§ **Records from a data source**
────────────────
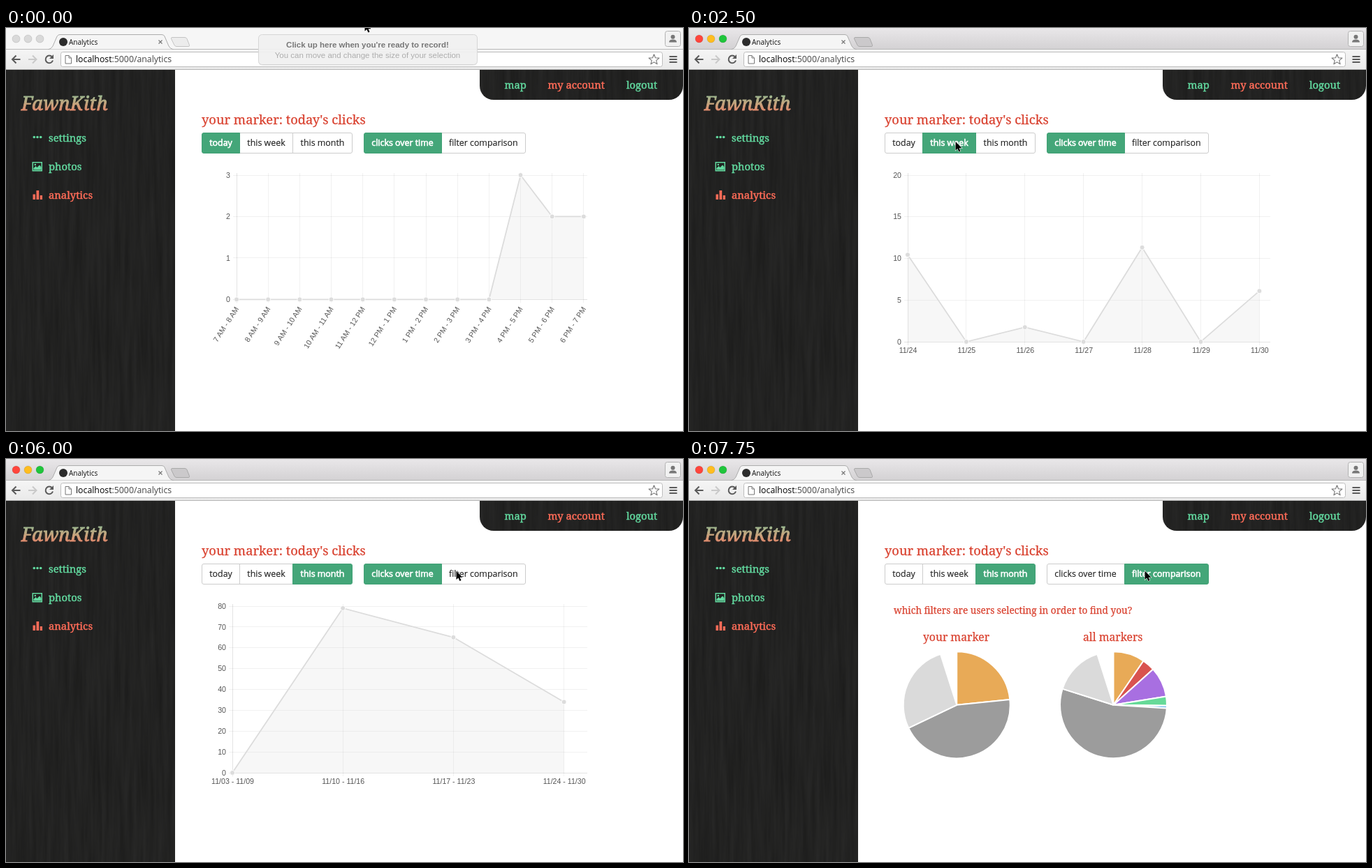
Write an HTML page that moves like this. It is 969 px wide and 578 px high and loops after 8000 ms.

```html
<!DOCTYPE html>
<html lang="en">
<head>
<meta charset="utf-8">
<title>Analytics</title>
<style>
  html, body { margin: 0; width: 100%; height: 100%; overflow: hidden; background: #fff; }
  #stage { position: absolute; left: 0; top: 0; width: 969px; height: 578px; overflow: hidden; }
  svg { position: absolute; left: 0; top: 0; }
  text { white-space: pre; }
  .ui { font-family: "Open Sans", sans-serif; }
  .slab { font-family: "Noto Serif", serif; }
  .red { fill: #d9412f; stroke: #d9412f; stroke-width: .25px; }
  .menu { font-size: 14.8px; stroke-width: .45px; }
  .mint { fill: #62d99f; stroke: #62d99f; }
  .coral { fill: #ff6c58; stroke: #ff6c58; }
  .axis text { font: 10.6px "Liberation Sans", Arial, sans-serif; fill: #555; }
  .grid { stroke: #000; stroke-opacity: .055; }
  .lead { stroke-opacity: .11; }
  .area { fill: #dcdcdc; fill-opacity: .22; }
  .line { fill: none; stroke: #dcdcdc; stroke-width: 1.8; }
  .dot { fill: #dcdcdc; stroke: #fff; }
  .pie path { stroke: #fff; stroke-width: 2; stroke-linejoin: bevel; }
  .icon { fill: none; stroke: #5a5a5a; stroke-width: 2; }

  .btn {
    position: absolute; top: 150px; height: 30px; box-sizing: border-box;
    display: flex; align-items: center; justify-content: center;
    border: 1px solid #ccc; background: #fff; color: #222;
    font: 12.4px "Open Sans", sans-serif; white-space: nowrap; padding-bottom: 1px;
    -webkit-text-stroke: .15px #222;
  }
  .btn.first { border-radius: 3px 0 0 3px; }
  .btn.last { border-radius: 0 3px 3px 0; }
  .btn.on {
    background: #44a679; border-color: #42a176; color: #fff; z-index: 1;
    -webkit-text-stroke: .65px #fff;
  }
  .btn.down {
    background: #d4d4d4; border-color: #7f9fc4; z-index: 2;
    box-shadow: 0 0 0 1.5px #5e9fe8, inset 0 2px 4px rgba(0,0,0,.12);
  }

  #strip { fill: url(#bar); }
  .light { stroke-width: .6; stroke: rgba(0,0,0,.18); }
  .idle #strip { fill: #f6f6f6; }
  .idle .light { fill: #d9d9d9; }
  .idle #newTab { fill: #ececec; stroke: #c4c4c4; }
  #top { z-index: 5; }
  #hint text { font-family: "Liberation Sans", Arial, sans-serif; font-size: 11.5px; text-anchor: middle; }
</style>
</head>
<body>
<div id="stage">
<svg id="base" width="969" height="578">
  <defs>
    <linearGradient id="bar" x2="0" y2="1">
      <stop stop-color="#e9e7e9"/><stop offset="1" stop-color="#d3d1d3"/>
    </linearGradient>
    <linearGradient id="tool" x2="0" y2="1">
      <stop stop-color="#f5f5f5"/><stop offset="1" stop-color="#e9e9e9"/>
    </linearGradient>
    <linearGradient id="brand" gradientUnits="userSpaceOnUse" x1="0" y1="88" x2="0" y2="129">
      <stop stop-color="#7cc9a0"/><stop offset=".5" stop-color="#c6a47d"/><stop offset="1" stop-color="#ff705c"/>
    </linearGradient>
    <filter id="wood" x="0" y="0" width="1" height="1" color-interpolation-filters="sRGB">
      <feTurbulence type="fractalNoise" baseFrequency=".16 .008" numOctaves="4" seed="7"/>
      <feColorMatrix values=".06 0 0 0 .103  .06 0 0 0 .103  .06 0 0 0 .1  0 0 0 0 1"/>
    </filter>
    <clipPath id="tray"><path d="M678 60H969V83A20 20 0 0 1 949 103H698A20 20 0 0 1 678 83Z"/></clipPath>
  </defs>

  <!-- browser window -->
  <rect id="strip" width="969" height="31"/>
  <circle class="light" cx="14.5" cy="15.5" r="5.5" fill="#ff453c"/>
  <circle class="light" cx="31.5" cy="15.5" r="5.5" fill="#ffbd1f"/>
  <circle class="light" cx="48.5" cy="15.5" r="5.5" fill="#1fc53b"/>
  <path d="M0 30.5H969" stroke="#b9b9b9"/>
  <path id="newTab" d="M238 13.5H256Q258 13.5 259 15.5L262.5 24.5Q263 26.5 261 26.5H244Q242 26.5 241 24.5L236.5 15.5Q236 13.5 238 13.5Z" fill="#cbc9cb" stroke="#a9a9a9"/>
  <path d="M60 31Q65 30 67 26L73 12Q74.5 9.5 77 9.5H223Q226 9.5 227 12L233 26Q235 30 240 31Z" fill="#f5f5f5" stroke="#adadad"/>
  <rect y="31" width="969" height="29" fill="url(#tool)"/>
  <path d="M0 59.5H969" stroke="#b4b4b4"/>
  <circle cx="82" cy="20" r="6" fill="#2c2c2c"/>
  <text class="ui" x="90" y="23.5" font-size="10" fill="#111">Analytics</text>
  <path d="M218.5 17.5l5 5m0-5l-5 5" stroke="#777" stroke-width="1.2"/>
  <rect x="943.5" y="4.5" width="22" height="22" rx="3" fill="#f1f1f1" stroke="#b2b2b2"/>
  <circle cx="954.5" cy="12.7" r="3" fill="#777"/>
  <path d="M949 20.5Q949 16.5 954.5 16.5T960 20.5Z" fill="#777"/>
  <path class="icon" d="M20.5 45H9m5.5-5.5L9 45l5.5 5.5"/>
  <path class="icon" d="M32 45h11.5m-5.5-5.5l5.5 5.5-5.5 5.5" style="stroke:#c9c9c9"/>
  <path class="icon" d="M66 41.5A5.3 5.3 0 1 0 67 46.5"/>
  <path d="M68 38v6h-6Z" fill="#5a5a5a"/>
  <rect x="78.5" y="34.5" width="861" height="21" rx="3" fill="#fff" stroke="#bdbdbd"/>
  <path d="M85 39.5h5l3.500 3.500v8h-8.500ZM90 39.500v3.500h3.500" fill="#fff" stroke="#777"/>
  <text class="ui" x="100" y="49" font-size="12.3" fill="#000">localhost<tspan fill="#444">:5000/analytics</tspan></text>
  <path id="star" fill="none" stroke="#777" stroke-width="1.1" stroke-linejoin="round"/>
  <path class="icon" d="M949.5 41h11m-11 4h11m-11 4h11"/>

  <!-- sidebar and account tray -->
  <rect y="60" width="242" height="518" filter="url(#wood)"/>
  <g clip-path="url(#tray)"><rect x="678" y="60" width="291" height="43" filter="url(#wood)"/></g>
  <text class="slab" x="22" y="118" font-size="27.4" font-style="italic" fill="url(#brand)" stroke="url(#brand)" stroke-width=".9">FawnKith</text>
  <g fill="#62d99f">
    <circle cx="40.3" cy="156.5" r="1.8"/><circle cx="45" cy="156.5" r="1.8"/><circle cx="49.7" cy="156.5" r="1.8"/>
    <path fill-rule="evenodd" d="M37.5 192H52V205.5H37.5ZM39 193.5V204H50.5V193.5Z"/>
    <path d="M39.5 203.5V201l3-3 2 2 3.5-3.5 2.5 3V203.5Z"/><circle cx="41.8" cy="196" r="1.3"/>
  </g>
  <path d="M38.5 238.5H42V246H38.5ZM43.5 233H47.2V246H43.5ZM48.7 240H52V246H48.7Z" fill="#ff6c58"/>
  <g class="slab menu">
    <text class="mint" x="61" y="163">settings</text>
    <text class="mint" x="61" y="204">photos</text>
    <text class="coral" x="61" y="245">analytics</text>
    <text class="mint" x="713.5" y="87">map</text>
    <text class="coral" x="775.5" y="87">my account</text>
    <text class="mint" x="888" y="87">logout</text>
  </g>
  <text class="slab red" x="280" y="137.5" font-size="18.3">your marker: today's clicks</text>
  <g id="pies">
    <g class="slab red">
      <text x="293" y="222" font-size="13.6">which filters are users selecting in order to find you?</text>
      <text x="335" y="260.5" font-size="15.7">your marker</text>
      <text x="564" y="260.5" font-size="15.7">all markers</text>
    </g>
  </g>
</svg>

<div id="buttons"></div>

<svg id="top" width="969" height="578">
  <g id="hint">
    <rect x="361" y="10" width="314" height="44" rx="6" fill="#000" opacity=".08"/>
    <rect x="361.5" y="9.5" width="313" height="43" rx="5" fill="#f2f2f2" fill-opacity=".92" stroke="#d6d6d6"/>
    <text x="517.5" y="28.3" font-weight="bold" fill="#777">Click up here when you're ready to record!</text>
    <text x="517.5" y="42.5" fill="#adadad">You can move and change the size of your selection</text>
  </g>
  <path id="cursor" d="M0 0V12.5L2.9 9.9 4.9 14.4 7 13.5 5.1 9.2H9Z" fill="#000" stroke="#fff" stroke-width="1.1" paint-order="stroke"/>
</svg>
</div>

<script>
const LOOP = 8000, STEP = 250;
const $ = id => document.getElementById(id);
const clamp = u => Math.max(0, Math.min(1, u));
const outQuart = u => 1 - (1 - clamp(u)) ** 4;
const smooth = u => (u = clamp(u), u * u * (3 - 2 * u));

function outBounce(u) {
  u = clamp(u);
  const k = 7.5625, d = 2.75;
  if (u < 1 / d) return k * u * u;
  if (u < 2 / d) return k * (u - 1.5 / d) ** 2 + .75;
  if (u < 2.5 / d) return k * (u - 2.25 / d) ** 2 + .9375;
  return k * (u - 2.625 / d) ** 2 + .984375;
}

function add(parent, tag, attrs, text) {
  const el = document.createElementNS("http://www.w3.org/2000/svg", tag);
  for (const key in attrs) el.setAttribute(key, attrs[key]);
  if (text !== undefined) el.textContent = text;
  return parent.appendChild(el);
}

// Point on a circle, angle clockwise from twelve o'clock
const polar = (cx, cy, r, a) =>
  `${(cx + r * Math.sin(a)).toFixed(2)} ${(cy - r * Math.cos(a)).toFixed(2)}`;

function lineChart({ x0, gap, y0, max, tick, labels, data, tilt }) {
  const top = 211, right = 832;
  const root = add($("base"), "g", { class: "axis" });
  const yOf = v => y0 - v / max * (y0 - top);
  const xOf = i => x0 + i * gap;
  const rule = (d, lead) => add(root, "path", { class: lead ? "grid lead" : "grid", d });

  for (let v = 0; v <= max; v += tick) {
    const y = yOf(v);
    rule(`M${x0 - 5} ${Math.floor(y) + .5}H${right}`, v === 0);
    add(root, "text", { x: x0 - 9, y: y + 3.7, "text-anchor": "end" }, v);
  }
  labels.forEach((label, i) => {
    const x = xOf(i);
    rule(`M${Math.floor(x) + .5} 208V${y0 + 5}`, i === 0);
    add(root, "text", tilt
      ? { "text-anchor": "end", dy: ".35em", transform: `translate(${x + .5} ${y0 + 11.5}) rotate(${-tilt})` }
      : { "text-anchor": "middle", x: x + .5, y: y0 + 16.3 }, label);
  });

  const area = add(root, "polygon", { class: "area" });
  const line = add(root, "polyline", { class: "line" });
  const dots = data.map((_, i) => add(root, "circle", { class: "dot", cx: xOf(i), r: 3.5 }));

  return {
    root,
    draw(p) {
      const ys = data.map(v => yOf(v * p));
      const pts = ys.map((y, i) => `${xOf(i)},${y}`).join(" ");
      line.setAttribute("points", pts);
      area.setAttribute("points", `${x0},${y0} ${pts} ${xOf(data.length - 1)},${y0}`);
      dots.forEach((dot, i) => dot.setAttribute("cy", ys[i]));
    }
  };
}

function pieChart(cx, slices) {
  const cy = 352.8, r = 76.5;
  const root = add($("pies"), "g", { class: "pie" });
  const paths = slices.map(([fill]) => add(root, "path", { fill }));
  return p => {
    let a = 0;
    slices.forEach(([, end], i) => {
      const b = end * p * 2 * Math.PI;
      paths[i].setAttribute("d", `M${cx} ${cy}L${polar(cx, cy, r, a)}` +
        `A${r} ${r} 0 ${b - a > Math.PI ? 1 : 0} 1 ${polar(cx, cy, r, b)}Z`);
      a = b;
    });
  };
}

const hour = h => `${h % 12 || 12} ${h < 12 ? "AM" : "PM"}`;
const charts = [
  lineChart({
    x0: 330, gap: 45.17, y0: 389.3, max: 3, tick: 1, tilt: 57,
    labels: Array.from({ length: 12 }, (_, i) => `${hour(i + 7)} - ${hour(i + 8)}`),
    data: [0, 0, 0, 0, 0, 0, 0, 0, 0, 3, 2, 2]
  }),
  lineChart({
    x0: 313, gap: 83.9, y0: 450, max: 20, tick: 5,
    labels: Array.from({ length: 7 }, (_, i) => `11/${24 + i}`),
    data: [12, 0, 2, 0, 13, 0, 7]
  }),
  lineChart({
    x0: 324, gap: 158.2, y0: 450, max: 80, tick: 10,
    labels: ["11/03 - 11/09", "11/10 - 11/16", "11/17 - 11/23", "11/24 - 11/30"],
    data: [0, 79, 65, 34]
  })
];
const chartStart = [-2000, 2100, 3850];

// Each slice: colour and the share of the circle where it ends
const pies = [
  pieChart(383.2, [["#e8aa57", .246], ["#9c9c9c", .714], ["#dadada", 1]]),
  pieChart(607.5, [["#e8aa57", .1], ["#d9534f", .14], ["#a86fe1", .236], ["#66da98", .265],
    ["#6db9ea", .273], ["#9c9c9c", .84], ["#dadada", 1]])
];

const buttons = [
  ["today", 280, 55, "first"], ["this week", 334, 77, ""], ["this month", 410, 86, "last"],
  ["clicks over time", 511.5, 112, "first"], ["filter comparison", 622.5, 121.5, "last"]
].map(([label, left, width, side]) => {
  const el = document.createElement("div");
  el.className = `btn ${side}`;
  el.textContent = label;
  el.style.left = left + "px";
  el.style.width = width + "px";
  return $("buttons").appendChild(el);
});

$("star").setAttribute("d", "M" + Array.from({ length: 10 }, (_, i) =>
  polar(927.5, 45.5, i % 2 ? 3.4 : 7.8, i * Math.PI / 5)).join("L") + "Z");

// Pointer trips: start, end, destination
const home = [513.5, -8];
const trips = [[0, 1250, 381.5, 163], [3000, 3750, 443.5, 163], [5250, 6100, 652.5, 160.5]];
const presses = { 2000: 1, 3750: 2, 6250: 4 };

function render(t) {
  const range = t >= 4000 ? 2 : t >= 2250 ? 1 : 0;
  const compare = t >= 6500;

  $("stage").classList.toggle("idle", t < 1500);
  $("hint").setAttribute("opacity", 1 - clamp(t / 900));

  let [x, y] = home;
  for (const [from, to, tx, ty] of trips) {
    const u = smooth((t - from) / (to - from));
    x += (tx - x) * u;
    y += (ty - y) * u;
  }
  $("cursor").setAttribute("transform", `translate(${x} ${y})`);

  buttons.forEach((el, i) => {
    el.classList.toggle("on", i === range || i === (compare ? 4 : 3));
    el.classList.toggle("down", presses[t] === i);
  });

  charts.forEach((chart, i) => {
    const shown = i === range && !compare;
    chart.root.style.display = shown ? "" : "none";
    if (shown) chart.draw(outQuart((t - chartStart[i]) / 1000));
  });
  $("pies").style.display = compare ? "" : "none";
  if (compare) pies.forEach(draw => draw(outBounce((t - 6294) / 1692)));
}

const begin = performance.now();
let shownAt = -1;
function tick() {
  const t = Math.floor((performance.now() - begin) % LOOP / STEP) * STEP;
  if (t !== shownAt) render(shownAt = t);
  requestAnimationFrame(tick);
}
tick();
</script>
</body>
</html>
```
────────────────
§ **Required action**
Those lines of the records that contain the string "tick" should be identified and copied.

§ **Problem solution**
function lineChart({ x0, gap, y0, max, tick, labels, data, tilt }) {
  for (let v = 0; v <= max; v += tick) {
    x0: 330, gap: 45.17, y0: 389.3, max: 3, tick: 1, tilt: 57,
    x0: 313, gap: 83.9, y0: 450, max: 20, tick: 5,
    x0: 324, gap: 158.2, y0: 450, max: 80, tick: 10,
function tick() {
  requestAnimationFrame(tick);
tick();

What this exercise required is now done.